* _Dataset content_:
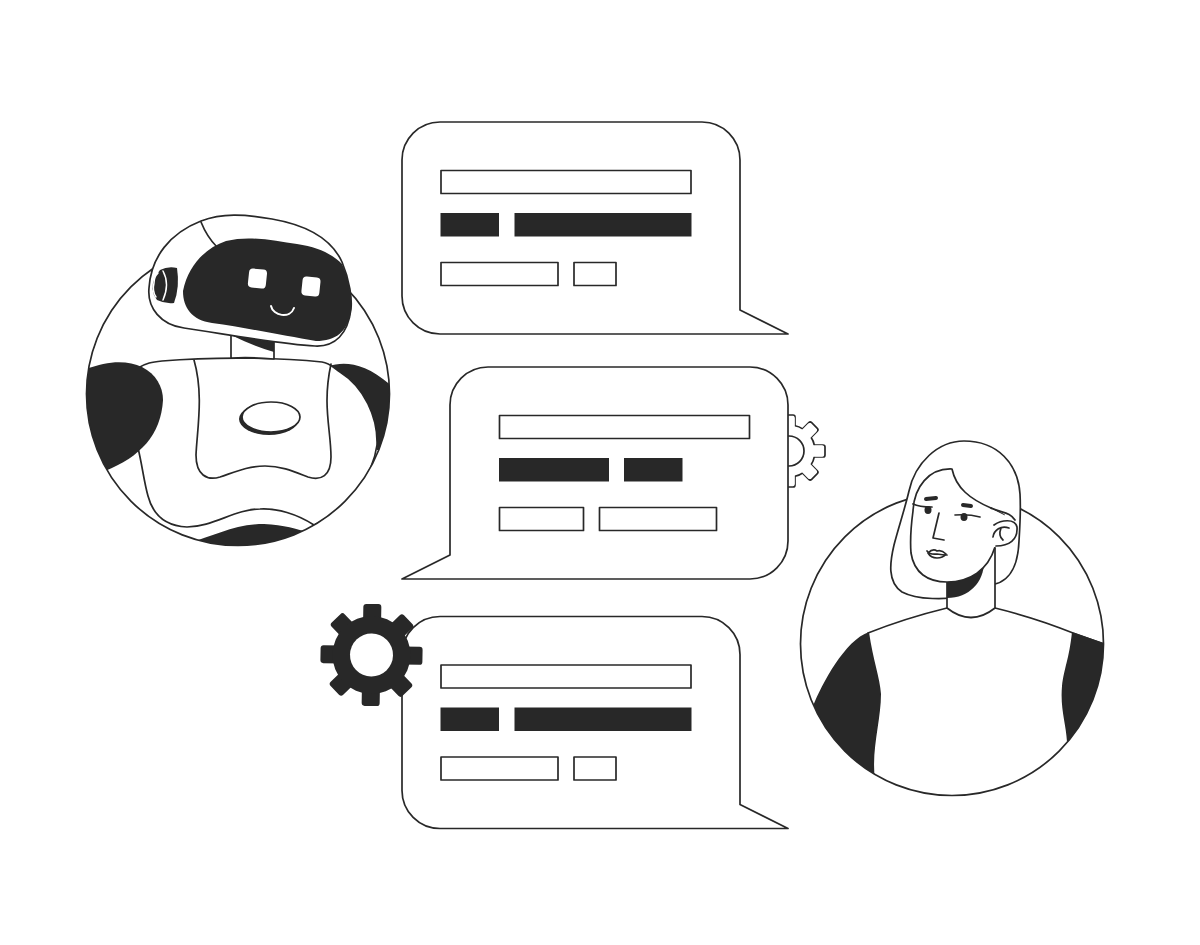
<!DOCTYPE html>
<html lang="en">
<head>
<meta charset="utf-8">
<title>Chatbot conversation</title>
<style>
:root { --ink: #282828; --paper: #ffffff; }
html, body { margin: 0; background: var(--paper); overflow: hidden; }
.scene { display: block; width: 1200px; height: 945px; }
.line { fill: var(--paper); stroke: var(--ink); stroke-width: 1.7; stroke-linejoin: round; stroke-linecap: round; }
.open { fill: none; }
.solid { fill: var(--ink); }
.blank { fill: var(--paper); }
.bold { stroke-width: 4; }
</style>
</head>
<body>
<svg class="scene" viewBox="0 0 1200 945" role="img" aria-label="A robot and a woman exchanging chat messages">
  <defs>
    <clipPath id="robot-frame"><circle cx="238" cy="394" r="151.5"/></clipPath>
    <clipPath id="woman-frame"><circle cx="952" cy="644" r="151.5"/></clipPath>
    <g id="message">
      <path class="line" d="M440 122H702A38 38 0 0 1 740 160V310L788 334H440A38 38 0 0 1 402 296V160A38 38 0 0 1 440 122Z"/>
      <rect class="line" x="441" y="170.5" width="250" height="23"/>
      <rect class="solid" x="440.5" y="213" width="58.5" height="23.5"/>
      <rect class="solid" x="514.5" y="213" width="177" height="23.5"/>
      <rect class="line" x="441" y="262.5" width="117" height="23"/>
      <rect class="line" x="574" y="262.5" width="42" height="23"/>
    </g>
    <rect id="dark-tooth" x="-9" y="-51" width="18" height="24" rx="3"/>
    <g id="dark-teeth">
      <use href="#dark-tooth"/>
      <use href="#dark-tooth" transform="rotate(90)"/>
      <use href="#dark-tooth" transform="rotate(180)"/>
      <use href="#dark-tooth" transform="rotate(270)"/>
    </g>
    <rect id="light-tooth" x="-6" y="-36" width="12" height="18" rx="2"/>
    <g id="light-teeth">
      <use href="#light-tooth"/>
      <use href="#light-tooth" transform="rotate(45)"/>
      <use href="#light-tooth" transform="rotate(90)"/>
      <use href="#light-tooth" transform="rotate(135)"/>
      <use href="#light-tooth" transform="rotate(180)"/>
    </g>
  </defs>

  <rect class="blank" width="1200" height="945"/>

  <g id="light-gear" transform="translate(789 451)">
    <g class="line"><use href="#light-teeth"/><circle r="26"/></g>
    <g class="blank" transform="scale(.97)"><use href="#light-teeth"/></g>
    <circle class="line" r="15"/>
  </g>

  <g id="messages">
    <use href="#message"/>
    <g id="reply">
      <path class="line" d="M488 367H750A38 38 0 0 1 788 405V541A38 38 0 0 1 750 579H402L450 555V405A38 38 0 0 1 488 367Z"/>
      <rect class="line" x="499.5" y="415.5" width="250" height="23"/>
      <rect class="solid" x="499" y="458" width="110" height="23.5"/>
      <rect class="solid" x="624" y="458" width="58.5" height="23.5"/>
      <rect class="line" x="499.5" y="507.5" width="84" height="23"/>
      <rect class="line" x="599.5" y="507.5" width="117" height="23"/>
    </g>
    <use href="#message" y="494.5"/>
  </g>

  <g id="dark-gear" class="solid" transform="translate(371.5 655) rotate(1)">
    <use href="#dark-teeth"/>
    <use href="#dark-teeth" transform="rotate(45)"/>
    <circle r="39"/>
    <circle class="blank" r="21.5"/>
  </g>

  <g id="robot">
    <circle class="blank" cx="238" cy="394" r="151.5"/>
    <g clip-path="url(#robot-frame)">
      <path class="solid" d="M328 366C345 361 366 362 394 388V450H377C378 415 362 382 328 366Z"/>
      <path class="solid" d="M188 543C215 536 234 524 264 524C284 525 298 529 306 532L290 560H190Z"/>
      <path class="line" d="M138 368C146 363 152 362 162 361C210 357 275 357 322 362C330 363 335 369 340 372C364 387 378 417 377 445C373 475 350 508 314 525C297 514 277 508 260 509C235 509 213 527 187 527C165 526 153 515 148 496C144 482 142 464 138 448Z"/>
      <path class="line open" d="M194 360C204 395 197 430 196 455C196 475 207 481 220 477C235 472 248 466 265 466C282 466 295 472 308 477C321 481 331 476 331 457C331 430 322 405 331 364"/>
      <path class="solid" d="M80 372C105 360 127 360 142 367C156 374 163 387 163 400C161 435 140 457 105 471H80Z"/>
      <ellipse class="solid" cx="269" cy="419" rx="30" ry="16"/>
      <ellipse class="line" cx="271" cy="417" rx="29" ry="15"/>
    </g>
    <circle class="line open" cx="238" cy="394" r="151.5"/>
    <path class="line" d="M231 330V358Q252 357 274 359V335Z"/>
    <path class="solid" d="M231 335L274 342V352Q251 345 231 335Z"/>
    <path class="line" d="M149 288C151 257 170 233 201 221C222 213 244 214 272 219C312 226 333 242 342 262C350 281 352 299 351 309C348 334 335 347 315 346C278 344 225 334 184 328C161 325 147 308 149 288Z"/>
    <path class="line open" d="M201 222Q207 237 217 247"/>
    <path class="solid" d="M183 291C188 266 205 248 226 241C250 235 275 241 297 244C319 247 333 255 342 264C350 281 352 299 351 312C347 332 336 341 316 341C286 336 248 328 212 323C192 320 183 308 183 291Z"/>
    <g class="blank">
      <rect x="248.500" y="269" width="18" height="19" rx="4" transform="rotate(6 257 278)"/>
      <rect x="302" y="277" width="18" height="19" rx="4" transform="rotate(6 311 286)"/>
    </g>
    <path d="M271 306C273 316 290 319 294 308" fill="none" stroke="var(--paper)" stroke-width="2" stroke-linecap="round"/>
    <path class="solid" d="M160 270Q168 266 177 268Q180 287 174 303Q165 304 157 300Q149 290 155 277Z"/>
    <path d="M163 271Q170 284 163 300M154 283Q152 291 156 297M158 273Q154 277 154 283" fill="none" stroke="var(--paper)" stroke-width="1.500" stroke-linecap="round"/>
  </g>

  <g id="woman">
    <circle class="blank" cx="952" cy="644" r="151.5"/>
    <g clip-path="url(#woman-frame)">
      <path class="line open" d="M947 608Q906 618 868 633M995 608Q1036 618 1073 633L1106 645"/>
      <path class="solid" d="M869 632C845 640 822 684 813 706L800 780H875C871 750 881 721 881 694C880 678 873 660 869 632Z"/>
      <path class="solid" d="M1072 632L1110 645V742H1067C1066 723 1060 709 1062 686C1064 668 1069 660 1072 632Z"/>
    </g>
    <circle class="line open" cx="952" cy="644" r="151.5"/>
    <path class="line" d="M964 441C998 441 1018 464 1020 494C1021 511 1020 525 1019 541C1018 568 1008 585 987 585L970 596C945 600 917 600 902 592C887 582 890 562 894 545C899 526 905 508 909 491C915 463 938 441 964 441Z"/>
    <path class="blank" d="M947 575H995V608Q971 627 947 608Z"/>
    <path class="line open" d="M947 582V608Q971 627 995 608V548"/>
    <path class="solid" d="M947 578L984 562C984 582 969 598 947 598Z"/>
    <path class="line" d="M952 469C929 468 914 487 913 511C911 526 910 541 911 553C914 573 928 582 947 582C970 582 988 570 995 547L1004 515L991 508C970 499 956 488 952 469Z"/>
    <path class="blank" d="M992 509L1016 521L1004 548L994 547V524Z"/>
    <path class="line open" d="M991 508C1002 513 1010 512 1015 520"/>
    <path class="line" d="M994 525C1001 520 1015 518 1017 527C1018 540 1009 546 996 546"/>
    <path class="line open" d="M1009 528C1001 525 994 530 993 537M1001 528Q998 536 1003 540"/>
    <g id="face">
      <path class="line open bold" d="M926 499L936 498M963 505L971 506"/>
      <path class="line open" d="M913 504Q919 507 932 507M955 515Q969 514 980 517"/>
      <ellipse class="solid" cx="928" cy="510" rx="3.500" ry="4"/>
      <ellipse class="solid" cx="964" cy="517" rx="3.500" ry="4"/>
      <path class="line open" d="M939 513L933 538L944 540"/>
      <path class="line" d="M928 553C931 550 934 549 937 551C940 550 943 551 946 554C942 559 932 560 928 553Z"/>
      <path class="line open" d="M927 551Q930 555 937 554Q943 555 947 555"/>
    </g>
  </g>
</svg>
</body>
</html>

* _Description of the task_: What belongs in the answer is each line from the listing above that contains "dark".

* _Solution for this exercise_:
    <rect id="dark-tooth" x="-9" y="-51" width="18" height="24" rx="3"/>
    <g id="dark-teeth">
      <use href="#dark-tooth"/>
      <use href="#dark-tooth" transform="rotate(90)"/>
      <use href="#dark-tooth" transform="rotate(180)"/>
      <use href="#dark-tooth" transform="rotate(270)"/>
  <g id="dark-gear" class="solid" transform="translate(371.5 655) rotate(1)">
    <use href="#dark-teeth"/>
    <use href="#dark-teeth" transform="rotate(45)"/>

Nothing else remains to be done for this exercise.